Venturing overseas to get a degree makes you attractive to employers – and it’s fun.
Thanks to David Comp for the tip on this article. David also points to the oddly cheery “and it’s fun” in the subtitle, as well as the fact that this fun factor (which we can’t help agree with) is never discussed in the actual article. David asks: “Why then did the author feel the need to include this in the sub-title of the article?” A good question, especially when you consider the last line of the article:
“If you don’t like it, you can always go home.”
Fair enough and certainly true. But related to both David’s take on the balance between an academically rigorous study abroad program and one in which students are able to travel, drink “underage,” and generally cut loose, as well as this idea of whether study/living abroad is always “fun,” I’ll throw out there that: 1) life abroad is not always fun and 2) even the un-fun parts can still be beneficial.
A quick example: my girlfriend studied abroad in Paris for a semester, though it was supposed to be a year: she cut it short because the experience was a difficult one for her (she didn’t like it, so she went home, I suppose). That doesn’t mean she didn’t like everything about the experience. There were many parts of France and the French and life with her host family that she loved. But there were also an overwhelming number of difficulties (expenses and difficulties with overaggressive and culturally-insensitive French men, to name but two) that made her experience a truly “un-fun” one, so much so that she cut her time there short.
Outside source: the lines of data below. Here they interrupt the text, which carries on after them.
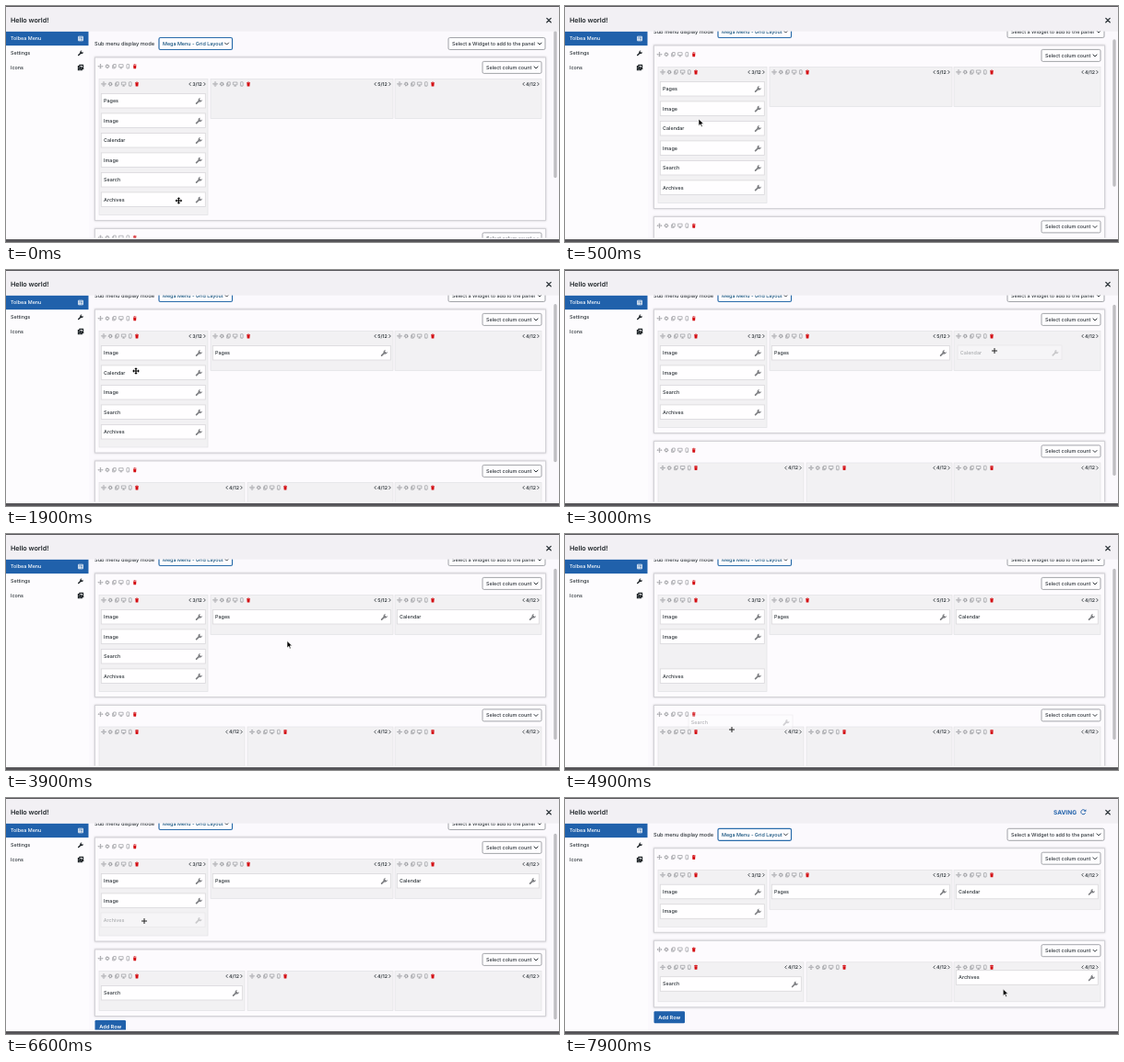
These frames come from a looping animation (600x257 px, 8000 ms). An HTML page:

```html
<!DOCTYPE html>
<html lang="en">
<head>
<meta charset="utf-8">
<title>Menu builder</title>
<style>
  html, body { margin: 0; width: 100%; height: 100%; overflow: hidden; background: #fff; }
  svg { display: block; width: 100vw; height: 100vh; }
  text { font: 450 5.4px Inter, "Liberation Sans", sans-serif; fill: #2c3338; text-rendering: geometricPrecision; }
  .mid { text-anchor: middle; }
  .bold { font-weight: 600; }
  .box { fill: #fffeff; stroke: #d9d8db; stroke-width: .8; }
  .select { fill: #fefdff; stroke: #8c8f94; stroke-width: .8; }
  .focus { stroke: #2a6cab; stroke-width: 1.2; }
  .focus + text { fill: #0a4b78; }
  .col { fill: #f2f1f3; stroke: #e2e1e4; stroke-width: .7; }
  .row { fill: #fdfbfe; stroke: #d3d2d7; stroke-width: 1; filter: drop-shadow(0 0 1px #0003); }
  .line { fill: none; stroke: #2c3338; stroke-linecap: round; stroke-linejoin: round; }
  .tool { fill: none; stroke: #96979b; stroke-width: .75; }
  .blue { fill: #2061ab; }
  .light { fill: #fff; }
</style>
</head>
<body>
<svg viewBox="0 0 600 257" preserveAspectRatio="none">
  <defs>
    <clipPath id="view"><rect x="90" y="27" width="510" height="225.5"/></clipPath>
    <g id="tools-cross" class="tool"><path d="M-2.6 0H2.6M0-2.6V2.6M-.9-1.8L0-2.7L.9-1.8M-.9 1.8L0 2.7L.9 1.8M-1.8-.9L-2.7 0L-1.8.9M1.8-.9L2.7 0L1.8.9"/></g>
    <g id="tools-gear" class="tool"><circle r="1.6" stroke-width="1"/><circle r="2.3" stroke-width=".8" stroke-dasharray=".9 .9"/></g>
    <g id="tools-copy" class="tool"><path d="M-.9-2.4H2V1.2H-.9ZM-1-1.2H-2V2.4H.9V1.4"/></g>
    <g id="tools-screen" class="tool"><path d="M-2.5-2.2H2.5V1H-2.5ZM0 1V2.4M-1.4 2.4H1.4"/></g>
    <g id="tools-phone" class="tool"><rect x="-1.5" y="-2.5" width="3" height="5" rx=".5"/><path d="M-.4 1.6H.4"/></g>
    <g id="tools-trash" fill="#d40f14"><path d="M-2.1-2.2H-.8L-.5-2.7H.5L.8-2.2H2.1V-1.5H-2.1ZM-1.8-1.1H1.8L1.5 2.7H-1.5Z"/></g>
    <g id="wrench">
      <path d="M-2.7 2.7L.9-.9" fill="none" stroke="currentColor" stroke-width="1.7" stroke-linecap="round"/>
      <path d="M1.8-3A2.1 2.1 0 1 0 3.3-1.4L2-.4L.7-.9L.6-2Z" fill="currentColor"/>
    </g>
    <path id="chevron" class="line" d="M-2-1L0 1L2-1"/>
  </defs>

  <rect width="600" height="257" fill="#57565a"/>
  <rect y="1" width="600" height="253" fill="#fbf9fd"/>

  <g clip-path="url(#view)">
    <g id="page"></g>
    <rect id="thumb" x="594.3" width="3.4" rx="1.7" fill="#bfbec2"/>
    <g id="ghost" opacity=".35"></g>
  </g>

  <rect y="27" width="90" height="227" fill="#fdfcfe"/>
  <rect y="27.6" width="89.5" height="15.5" class="blue"/>
  <text x="5" y="37.2" class="light">Tolbea Menu</text>
  <text x="5" y="53">Settings</text>
  <text x="5" y="68.8">Icons</text>
  <path d="M78.6 33.2H83.4V37.8H78.6ZM78.6 34.8H83.4M78.6 36.3H83.4M80.2 34.8V37.8" fill="none" stroke="#fff" stroke-width=".8"/>
  <use href="#wrench" transform="translate(81 51.2) scale(.85)" color="#1d2327"/>
  <path d="M79.8 64.4H83.6V68.4H79.8ZM79.4 65.6H78.4V69.8H82.4V69M79.8 68.2L81.4 66.3L83.4 68.2Z" fill="none" stroke="#1d2327" stroke-width="1.1"/>

  <rect y="1" width="600" height="26.6" fill="#f2f0f4"/>
  <text x="5" y="17.9" class="bold" style="font-size:7.2px;fill:#1d2327">Hello world!</text>
  <path d="M586.8 13.4L591.2 17.8M591.2 13.4L586.8 17.8" class="line" stroke-width="1.3"/>
  <g id="saving">
    <text x="530" y="17.7" class="blue" style="font-size:6.5px;font-weight:700">SAVING</text>
    <g id="spinner">
      <path d="M2.2-1.3A2.5 2.5 0 1 0 2.3 1" fill="none" stroke="#2061ab" stroke-width="1"/>
      <path d="M3.1-3V-.5H.6Z" class="blue"/>
    </g>
  </g>

  <g id="cursor">
    <path id="arrow" d="M0 0V7.4L1.8 5.8L3 8.4L4.2 7.9L3 5.3H5.4Z" fill="#000" stroke="#fff" stroke-width=".6"/>
    <g id="move">
      <path d="M-2.6 0H2.6M0-2.6V2.6" stroke="#fff" stroke-width="2.6"/>
      <path d="M0-3.8L1.7-2H.6V-.6H2V-1.7L3.8 0L2 1.7V.6H.6V2H1.7L0 3.8L-1.7 2H-.6V.6H-2V1.7L-3.8 0L-2-1.7V-.6H-.6V-2H-1.7Z" fill="#000" stroke="#fff" stroke-width=".5" paint-order="stroke"/>
    </g>
    <path id="plus" d="M-3 0H3M0-3V3" stroke="#222" stroke-width="1"/>
  </g>
</svg>

<script>
const LOOP = 8000, STEP = 100;
const ROW_TOP = 56, ROW_GAP = 9, COL_TOP = 23.5, PITCH = 21.5, COL_MIN = 43;
const $ = id => document.getElementById(id);

// Columns of both rows: [left, right, share]
const grid = [
  [[101, 219, 3], [222, 420, 5], [422, 581, 4]],
  [[101, 259, 4], [262, 420, 4], [422, 581, 4]]
];

// Widgets in their first order; those with a drag go to row/col
const widgets = [
  { name: 'Pages', start: 900, shift: 1200, drop: 1300, settle: 1800, row: 0, col: 1, grab: [38, 8] },
  { name: 'Image' },
  { name: 'Calendar', start: 2000, shift: 2500, drop: 3200, settle: 3700, row: 0, col: 2, grab: [40, 6] },
  { name: 'Image' },
  { name: 'Search', start: 4300, shift: 5100, drop: 5700, settle: 6300, row: 1, col: 0, grab: [47, 16] },
  { name: 'Archives', start: 6600, shift: 7300, drop: 7900, settle: 8500, row: 1, col: 2, grab: [47, 9] }
];

// Pointer stops: time, x, y, shape from then on
const stops = [
  [0, 187.4, 212, 'move'], [100, 187.4, 212, 'arrow'], [500, 145, 123, 'arrow'], [700, 141, 91, 'move'],
  [900, 141, 91, 'plus'], [1200, 266, 91, 'plus'], [1300, 268, 91, 'arrow'], [1800, 141, 110, 'move'],
  [2000, 141, 110, 'plus'], [2600, 464, 88, 'plus'], [2700, 466, 88, 'plus'], [3200, 466, 88, 'move'],
  [3700, 460, 92, 'arrow'], [4100, 150, 141, 'move'], [4300, 150, 141, 'plus'], [4900, 181, 213, 'plus'],
  [5200, 158, 216, 'plus'], [5500, 152, 212, 'plus'], [5700, 152, 212, 'arrow'], [5900, 148, 152, 'arrow'],
  [6300, 150, 134, 'move'], [6600, 150, 134, 'plus'], [7300, 470, 213, 'plus'], [7700, 475.3, 208, 'plus'],
  [7900, 475.3, 208, 'arrow'], [LOOP, 475.3, 208, 'arrow']
];

const rect = (cls, x, y, w, h, rx = 0) =>
  `<rect class="${cls}" x="${x}" y="${y}" width="${w}" height="${h}" rx="${rx}"/>`;
const text = (str, x, y, cls = '', size = 5.4) =>
  `<text class="${cls}" x="${x}" y="${y}" style="font-size:${size}px">${str}</text>`;
const use = (id, x, y, extra = '') => `<use href="#${id}" transform="translate(${x} ${y}) ${extra}"/>`;
const place = (el, x, y, extra = '') => el.setAttribute('transform', `translate(${x} ${y}) ${extra}`);
const show = (el, on) => { el.style.display = on ? '' : 'none'; };

const tools = (x, y, gap) => ['cross', 'gear', 'copy', 'screen', 'phone', 'trash']
  .map((name, i) => use('tools-' + name, x + i * gap, y, 'scale(.9)')).join('');

const select = (str, x, y, w, cls = '') =>
  rect('select ' + cls, x, y, w, 13, 1.5) + text(str, x + 4, y + 8.4) + use('chevron', x + w - 6, y + 6.6);

const card = (name, x, y, w) =>
  rect('box', x, y - 7.8, w, 15.6) + text(name, x + 2.8, y + 1.9) +
  `<g color="#7f8084">${use('wrench', x + w - 7, y + .3)}</g>`;

function column([left, right, share], top, height) {
  const y = top + 5.5, mid = right - 11.5;
  return rect('col', left, top, right - left, height) + tools(left + 5, y, 7.2) +
    text(share + '/12', mid, y + 1.9, 'mid bold', 5.2) +
    use('chevron', mid - 8, y, 'rotate(90) scale(.8)') + use('chevron', mid + 8, y, 'rotate(-90) scale(.8)');
}

function gridRow(r, top, t) {
  const cells = grid[r].map((_, c) => widgets.filter(w => {
    const moved = t >= w.shift;
    return (moved ? w.row : 0) === r && (moved ? w.col : 0) === c;
  }));
  const heights = cells.map(list => Math.max(COL_MIN, 19 + PITCH * list.length));
  const height = COL_TOP + Math.max(...heights) + 6;
  let html = rect('row', 96.5, top, 489, height) + tools(102.5, top + 9.7, 7.45) +
    select('Select colum count', 517, top + 4.4, 64);
  grid[r].forEach((col, c) => {
    html += column(col, top + COL_TOP, heights[c]);
    cells[c].forEach((w, i) => {
      if (t >= w.start && t < w.drop) return;
      const lift = t >= w.drop && t < w.settle ? 7 : 0;
      html += card(w.name, col[0] + 2.3, top + 47.2 + i * PITCH - lift, col[1] - col[0] - 5);
    });
  });
  return { html, bottom: top + height };
}

function pointer(t) {
  const i = stops.findIndex(s => s[0] > t);
  const a = stops[i - 1], b = stops[i];
  const p = (t - a[0]) / (b[0] - a[0]), k = p * p * (3 - 2 * p);
  return { x: a[1] + (b[1] - a[1]) * k, y: a[2] + (b[2] - a[2]) * k, shape: a[3] };
}

function draw(t) {
  const first = gridRow(0, ROW_TOP, t);
  const second = gridRow(1, first.bottom + ROW_GAP, t);
  const button = second.bottom + 4.5;
  const room = button - 232.3;
  const scroll = Math.min(room, 13 * Math.min(1, Math.max(0, (t - 100) / 400)));

  $('page').innerHTML = text('Sub menu display mode', 96, 43, '', 5.7) +
    select('Mega Menu - Grid Layout', 166, 34.5, 79.5, 'focus') +
    select('Select a Widget to add to the panel', 480, 34.5, 105) +
    first.html + second.html + rect('blue', 96.5, button, 33.5, 13, 1.2) +
    text('Add Row', 113.2, button + 8.5, 'mid light bold', 5.6);
  place($('page'), 0, -scroll);

  const track = 223, scale = track / (track + room);
  show($('thumb'), room > 2);
  $('thumb').setAttribute('y', 27 + scroll * scale);
  $('thumb').setAttribute('height', track * scale);

  const hand = pointer(t);
  place($('cursor'), hand.x, hand.y);
  for (const shape of ['arrow', 'move', 'plus']) show($(shape), shape === hand.shape);

  const held = widgets.find(w => t >= w.start && t < w.drop);
  show($('ghost'), held);
  if (held) {
    $('ghost').innerHTML = card(held.name, 0, 7.8, 113);
    place($('ghost'), hand.x - held.grab[0], hand.y - held.grab[1]);
  }

  const saved = widgets.find(w => t >= w.drop && t < w.settle);
  show($('saving'), saved);
  if (saved) place($('spinner'), 562.3, 15.3, `rotate(${(t - saved.drop) * .36})`);
}

let last = -1;
function tick() {
  const t = Math.floor(performance.now() % LOOP / STEP) * STEP;
  if (t !== last) draw(last = t);
  requestAnimationFrame(tick);
}
tick();
</script>
</body>
</html>
```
She didn’t have “fun” on her study abroad experience in the same way many people do—traveling every weekend and drinking into the wee hours every night. Yet her experience in Paris was still very formative. She gained important skills that she continues to use to this day—not just language and cultural skills, but also perseverance, adaptation, and self-reliance. Despite some negative experiences, she still holds a great affection for France and the French people. And despite the fact that she wasn’t able to travel all over Europe like many of her classmates, she came away from the experience with a desire to see more and go further, a desire which she has been trying to satisfy through further international experience and travel as she gets older.
As David says, everyone has a different definition of fun. In the same way, the “success” of a study abroad experience can come in different ways for different people. It’s important to both be open to what comes your way while you’re actually studying abroad, and to allow yourself the opportunity to discover how that study abroad experience continues to affect you (perhaps in unexpected ways) as you move further away from it.